U.S. Passport and Citizenship FAQs

You may renew your passport at any time before or after it expires.

If I don’t plan to travel back to the United States any time soon, why should I renew my passport now?

  • The passport is proof of U.S. citizenship. Every U.S. citizen abroad should have valid proof of his/her citizenship at all times.
  • Life is unpredictable. You never know when you may need to travel suddenly to the United States. The last thing you need to do in an emergency is to worry about getting to the Embassy/Consulate General to get your or your child’s passport renewed. It is much better to do it when it is convenient for you.
  • A valid passport is required for many German administrative purposes and you do not want to get caught with an expired passport if you need to process an application for some benefit.

Yes. In nearly all cases, your old passport will be cancelled and returned to you with the new one. If we are not able to return your old passport for any reason, we will discuss this with you at the time of the application.

We do not have the authority to transfer visas or stamps issued by other countries. When you renew your passport, your old passport will be cancelled and returned to you with your new one; you should then contact the appropriate authority of the country that issued the visa for further information.
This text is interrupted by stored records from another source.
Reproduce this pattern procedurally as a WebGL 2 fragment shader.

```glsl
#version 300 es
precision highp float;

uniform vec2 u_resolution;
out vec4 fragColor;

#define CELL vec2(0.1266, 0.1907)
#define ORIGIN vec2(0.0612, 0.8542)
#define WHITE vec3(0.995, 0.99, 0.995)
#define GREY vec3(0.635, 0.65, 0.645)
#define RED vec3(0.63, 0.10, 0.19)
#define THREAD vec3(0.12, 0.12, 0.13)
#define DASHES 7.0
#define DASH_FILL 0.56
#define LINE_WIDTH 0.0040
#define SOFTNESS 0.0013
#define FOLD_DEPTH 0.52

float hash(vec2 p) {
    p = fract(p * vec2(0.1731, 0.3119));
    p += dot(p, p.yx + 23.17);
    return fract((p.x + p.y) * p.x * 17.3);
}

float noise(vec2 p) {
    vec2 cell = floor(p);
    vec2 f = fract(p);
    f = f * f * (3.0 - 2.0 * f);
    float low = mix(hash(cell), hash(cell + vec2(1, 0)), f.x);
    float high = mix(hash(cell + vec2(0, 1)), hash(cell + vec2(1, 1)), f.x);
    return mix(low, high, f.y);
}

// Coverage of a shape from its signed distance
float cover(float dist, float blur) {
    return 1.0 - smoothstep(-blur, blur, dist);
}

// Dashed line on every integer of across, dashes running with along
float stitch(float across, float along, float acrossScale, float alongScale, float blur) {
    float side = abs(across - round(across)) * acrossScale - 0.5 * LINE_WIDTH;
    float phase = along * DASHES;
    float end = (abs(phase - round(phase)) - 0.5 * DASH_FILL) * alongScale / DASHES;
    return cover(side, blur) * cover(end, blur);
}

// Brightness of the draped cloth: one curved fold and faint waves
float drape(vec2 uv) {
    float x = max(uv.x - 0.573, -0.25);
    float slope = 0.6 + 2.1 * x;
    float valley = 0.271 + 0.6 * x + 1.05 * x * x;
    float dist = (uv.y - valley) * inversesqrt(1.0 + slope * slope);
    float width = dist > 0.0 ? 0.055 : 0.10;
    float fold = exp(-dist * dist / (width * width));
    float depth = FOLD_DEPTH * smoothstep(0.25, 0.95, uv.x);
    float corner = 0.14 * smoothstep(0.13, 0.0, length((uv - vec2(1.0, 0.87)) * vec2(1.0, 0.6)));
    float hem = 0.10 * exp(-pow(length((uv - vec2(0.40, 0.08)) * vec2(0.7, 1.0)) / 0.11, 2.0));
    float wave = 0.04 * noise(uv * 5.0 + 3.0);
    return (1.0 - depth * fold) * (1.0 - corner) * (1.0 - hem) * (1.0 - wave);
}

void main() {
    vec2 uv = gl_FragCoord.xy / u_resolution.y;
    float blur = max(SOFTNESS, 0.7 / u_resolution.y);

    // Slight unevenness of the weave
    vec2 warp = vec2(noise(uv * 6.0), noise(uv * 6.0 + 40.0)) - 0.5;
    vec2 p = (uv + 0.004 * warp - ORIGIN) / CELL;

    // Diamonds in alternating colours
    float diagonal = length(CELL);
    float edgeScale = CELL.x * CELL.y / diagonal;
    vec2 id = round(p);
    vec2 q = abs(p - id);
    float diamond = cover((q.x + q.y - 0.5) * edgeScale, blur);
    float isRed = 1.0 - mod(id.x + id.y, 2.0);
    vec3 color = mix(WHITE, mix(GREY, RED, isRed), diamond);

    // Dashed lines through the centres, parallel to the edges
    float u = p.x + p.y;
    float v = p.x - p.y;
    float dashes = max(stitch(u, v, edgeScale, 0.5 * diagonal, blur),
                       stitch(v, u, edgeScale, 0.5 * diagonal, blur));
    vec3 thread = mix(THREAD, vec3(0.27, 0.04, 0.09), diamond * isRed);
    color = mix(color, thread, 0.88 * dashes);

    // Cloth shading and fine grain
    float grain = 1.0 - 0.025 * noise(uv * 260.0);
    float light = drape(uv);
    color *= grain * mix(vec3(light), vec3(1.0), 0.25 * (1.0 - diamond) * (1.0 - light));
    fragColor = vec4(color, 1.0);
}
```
No. You must apply for the passport at the U.S. Embassy or Consulate in the country where you are currently present. If you are in Germany, you must submit your application to the U.S. Embassy Berlin, the U.S. Consulate General Frankfurt, or the U.S. Consulate General Munich. If you are eligible to submit your application by mail, it needs to be sent to the U.S. Consulate General Frankfurt as all mail in cases in Germany are processed there (do not sent your application package to the United States).

You should disregard the instructions on the passport forms as they refer specifically to passport applications processed in the United States. You should follow the instructions of this website.

In general, children under the age of 16 are issued passports valid for five years; those 16 and over are issued passports valid for ten years.

You should allow four weeks for a full validity passport (ten years for adults; five years for children under age 16) or second passport to be processed, regardless of the method of application.

Emergency passports can be issued for a maximum period of one year.

If you apply for your regular passport within 1 year of the issue date of the emergency passport, you will not have to pay the fee again. When you receive your emergency passport, you will also receive a letter that explains how to obtain a regular passport after returning from your urgent travel.

As of January 1, 2016, it is no longer possible to add extra pages to a U.S. passport. You are required to apply for a new passport and in most cases may do so by mail. Please click here for further information.

Yes, but you will have to apply for a new passport in the new name.

There are certain acceptable forms of name changes that may be entered into U.S. passports. For further information on acceptable name changes and application procedure to apply a new passport in your new name, please follow this link.